Stacy Bright brings to light an excellent article “Handgun Grips: What Works, What Doesn’t” where she highlights several does and don’ts of hand gun grips. Here are the six primary styles she reviews, plus what the NRA recommends:
1. Good Semi-Automatic Grip – Stacking your thumbs provides the best overall two-handed grip while keeping your thumbs out of the way. Make sure your support-hand thumb doesn’t interfere with any of the handgun’s controls.
2. Teacup Grip – With a teacup grip, the support hand doesn’t do much at all to absorb recoil.
3. Thumbs Crossed -Crossing the support hand thumb behind the strong hand thumb can get it in the way of the slide on a semi-automatic handgun.
4. Index Finger in Front of Trigger Guard – Some people think putting the support-hand index finger on the front of the trigger guard helps mitigate recoil, but it really weakens the grip overall.

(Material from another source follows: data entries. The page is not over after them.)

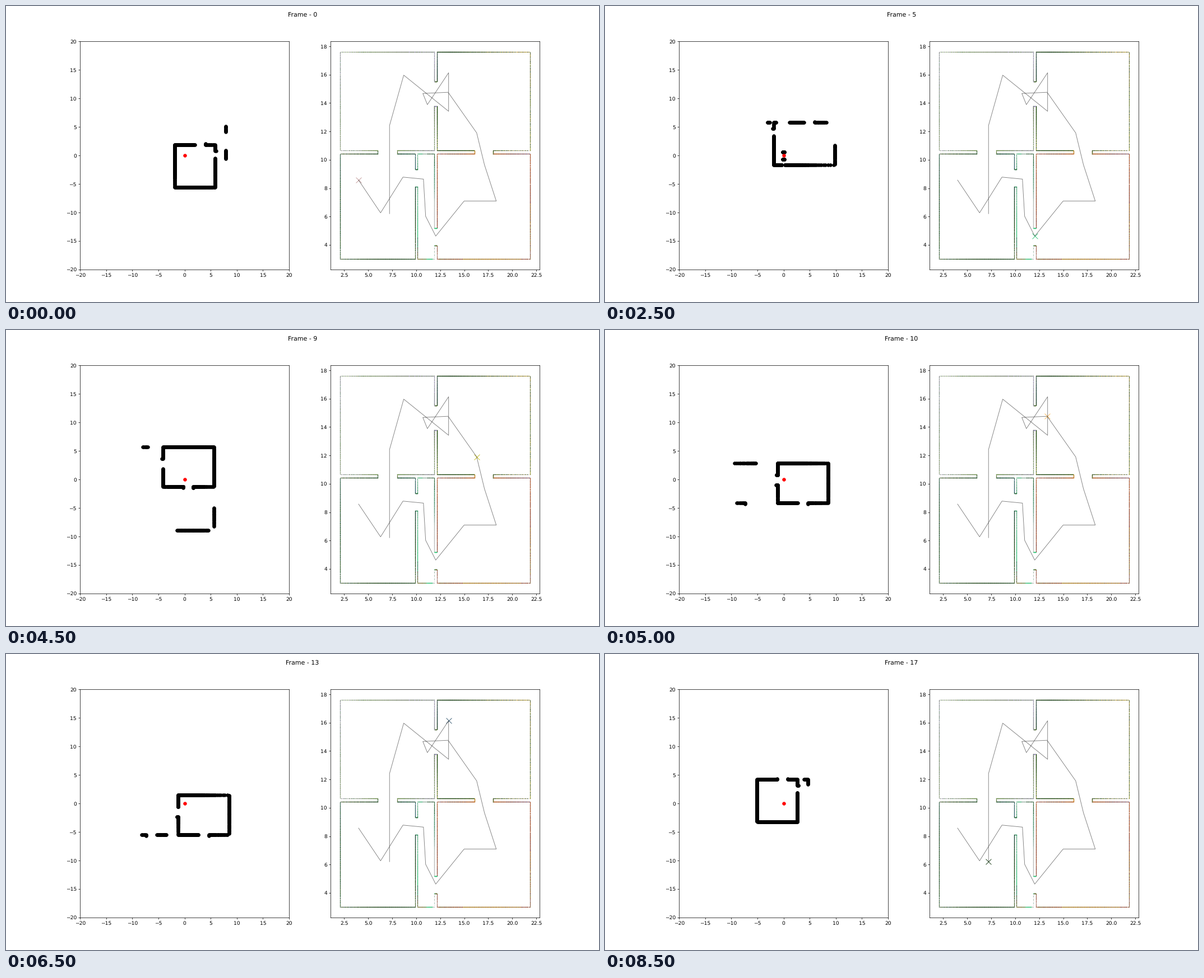
A matplotlib script for the animation above (9000 ms loop, 1058 px wide and 529 px high).

```python
import numpy as np
import matplotlib.pyplot as plt
from matplotlib.animation import FuncAnimation

DPI = 66.125
RAYS = 600
MAX_RANGE = 10
THICK = 0.25
LEFT, RIGHT, BOTTOM, TOP = 2.1, 21.86, 3.0, 17.61
MID = 10.41

# Waypoints of the robot's walk through the rooms
PATH = np.array([
    (4, 8.57), (6.29, 6.26), (8.62, 8.78), (10.75, 8.64), (10.98, 6.02),
    (12.03, 4.62), (14.98, 7.09), (18.33, 7.09), (17.1, 9.65), (16.29, 11.9),
    (13.32, 14.76), (10.69, 14.68), (11.16, 13.89), (13.37, 16.14),
    (13.37, 13.42), (8.7, 15.97), (7.22, 12.41), (7.22, 6.2),
])
COLORS = [
    "rosybrown", "olivedrab", "steelblue", "seagreen", "silver",
    "xkcd:algae green", "sienna", "xkcd:eggplant", "xkcd:rust orange",
    "xkcd:olive yellow", "xkcd:butterscotch", "cadetblue", "dimgray",
    "xkcd:dark slate blue", "xkcd:hunter green", "xkcd:lilac",
    "xkcd:moss green", "xkcd:very dark green",
]


def wall(at, start, end, doors, upright):
    """Split a wall at its doors into blocks of x0, x1, y0, y1."""
    cuts = [start, *np.ravel(doors), end]
    across = (at, at + THICK)
    return [across + span if upright else span + across
            for span in zip(cuts[::2], cuts[1::2])]


BLOCKS = [
    (LEFT, RIGHT, BOTTOM, TOP),
    *wall(MID, LEFT, RIGHT, [(6, 8), (16.05, 17.98)], upright=False),
    *wall(9.88, BOTTOM, MID, [(8.1, 9.33)], upright=True),
    *wall(11.89, BOTTOM, TOP, [(3.97, 5.19), (13.8, 15.53)], upright=True),
]


def scan(pos):
    """Return the points where rays from pos first meet a wall."""
    angle = np.linspace(0, 2 * np.pi, RAYS, endpoint=False)
    px, py = pos
    dx, dy = np.cos(angle), np.sin(angle)
    dist = np.full(RAYS, np.inf)

    def hit(offset, along, start, across, low, high):
        t = offset / along
        q = start + t * across
        return np.where((t > 0) & (q >= low) & (q <= high), t, np.inf)

    with np.errstate(all="ignore"):
        for x0, x1, y0, y1 in BLOCKS:
            for x in (x0, x1):
                dist = np.minimum(dist, hit(x - px, dx, py, dy, y0, y1))
            for y in (y0, y1):
                dist = np.minimum(dist, hit(y - py, dy, px, dx, x0, x1))
    near = dist <= MAX_RANGE
    d = dist[near]
    return np.column_stack((px + d * dx[near], py + d * dy[near]))


scans = [scan(p) for p in PATH]

plt.rcParams["text.hinting"] = "none"
fig, (local, world) = plt.subplots(1, 2, figsize=(1058 / DPI, 529 / DPI), dpi=DPI)
title = fig.suptitle("Frame - 0")

local.set(xlim=(-20, 20), ylim=(-20, 20),
          xticks=range(-20, 21, 5), yticks=range(-20, 21, 5))
hits = local.scatter([], [], c="black")
local.scatter([0], [0], c="red", zorder=3)

world.set(xlim=(1.11, 22.85), ylim=(2.27, 18.34),
          xticks=np.arange(2.5, 23, 2.5), yticks=range(4, 19, 2))
for points, color in zip(scans, COLORS):
    world.scatter(*points.T, color=color, s=0.1)
world.plot(*PATH.T, color="black", alpha=0.5, lw=1)
robot = world.scatter(*PATH[0], marker="x", s=115, lw=0.9, c=COLORS[0])


def update(i):
    title.set_text(f"Frame - {i}")
    hits.set_offsets(scans[i] - PATH[i])
    robot.set_offsets([PATH[i]])
    robot.set_color(COLORS[i])
    return title, hits, robot


anim = FuncAnimation(fig, update, frames=len(PATH), interval=500,
                     repeat=True, repeat_delay=0, blit=False)
plt.show()
```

5. Gripping the Wrist – Disregard what you’ve seen in the movies, this is not an advisable shooting grip.
6. Revolver Grip – When gripping a revolver, keep your support thumb out of the way.
The NRA has standardized on the Good Semi-Automatic pistol grips, which has proven to accomplish the following three things:
1. Correctly places the trigger finger on the trigger to support perfect sight alignment when the pistol goes off;
2. Achieves natural alignment of the sights to the eye (grip alignment);
3. Reduces the sliding of pistol in the hand when shooting a heavy-recoiling pistol.
Self-taught and beginner shooters can easily their improve accuracy and speed by applying the techniques described here, odd as some may feel to hands that are ingrained to old habits or eyes that have seen too many bad examples from Hollywood. Experiment safely, including dry firing, before trying any new technique at accelerated speed.